= Requirement =
Search the data for "width" and copy every matching line.

= Data extract =
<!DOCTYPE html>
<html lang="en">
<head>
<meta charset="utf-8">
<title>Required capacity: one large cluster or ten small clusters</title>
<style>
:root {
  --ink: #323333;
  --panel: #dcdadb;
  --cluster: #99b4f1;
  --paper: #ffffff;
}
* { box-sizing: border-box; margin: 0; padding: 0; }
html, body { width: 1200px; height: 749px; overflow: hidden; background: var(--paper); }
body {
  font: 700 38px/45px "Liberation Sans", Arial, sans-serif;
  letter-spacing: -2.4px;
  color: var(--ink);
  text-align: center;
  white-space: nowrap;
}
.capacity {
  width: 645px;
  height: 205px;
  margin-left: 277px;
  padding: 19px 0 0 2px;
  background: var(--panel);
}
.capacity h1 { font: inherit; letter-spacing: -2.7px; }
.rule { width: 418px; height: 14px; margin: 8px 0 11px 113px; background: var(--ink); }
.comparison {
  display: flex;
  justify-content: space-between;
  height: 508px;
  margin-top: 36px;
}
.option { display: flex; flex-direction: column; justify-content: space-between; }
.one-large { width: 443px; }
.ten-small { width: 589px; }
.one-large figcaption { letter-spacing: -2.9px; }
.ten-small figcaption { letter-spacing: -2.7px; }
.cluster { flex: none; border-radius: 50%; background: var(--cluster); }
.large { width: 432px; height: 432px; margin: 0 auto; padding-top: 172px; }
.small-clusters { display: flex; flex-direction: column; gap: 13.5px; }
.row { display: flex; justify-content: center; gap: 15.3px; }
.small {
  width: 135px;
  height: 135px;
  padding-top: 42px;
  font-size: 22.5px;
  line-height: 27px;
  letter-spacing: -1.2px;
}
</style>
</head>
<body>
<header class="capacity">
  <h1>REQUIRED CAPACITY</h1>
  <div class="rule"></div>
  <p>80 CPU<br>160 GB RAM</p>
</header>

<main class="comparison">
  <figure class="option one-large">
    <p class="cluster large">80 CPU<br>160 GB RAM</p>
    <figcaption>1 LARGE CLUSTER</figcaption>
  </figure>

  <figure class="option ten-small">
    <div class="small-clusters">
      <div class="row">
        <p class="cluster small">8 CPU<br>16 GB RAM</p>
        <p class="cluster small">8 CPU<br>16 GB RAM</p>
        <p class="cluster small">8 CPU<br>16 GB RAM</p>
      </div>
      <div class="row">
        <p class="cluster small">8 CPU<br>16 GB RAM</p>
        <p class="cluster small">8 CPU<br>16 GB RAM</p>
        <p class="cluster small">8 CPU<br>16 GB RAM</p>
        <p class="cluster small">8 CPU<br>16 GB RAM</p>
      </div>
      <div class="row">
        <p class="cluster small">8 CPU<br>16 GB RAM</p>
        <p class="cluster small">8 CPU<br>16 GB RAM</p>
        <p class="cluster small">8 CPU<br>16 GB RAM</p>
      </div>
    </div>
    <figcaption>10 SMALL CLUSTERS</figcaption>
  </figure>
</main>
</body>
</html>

= Solution to this exercise =
html, body { width: 1200px; height: 749px; overflow: hidden; background: var(--paper); }
  width: 645px;
.rule { width: 418px; height: 14px; margin: 8px 0 11px 113px; background: var(--ink); }
.one-large { width: 443px; }
.ten-small { width: 589px; }
.large { width: 432px; height: 432px; margin: 0 auto; padding-top: 172px; }
  width: 135px;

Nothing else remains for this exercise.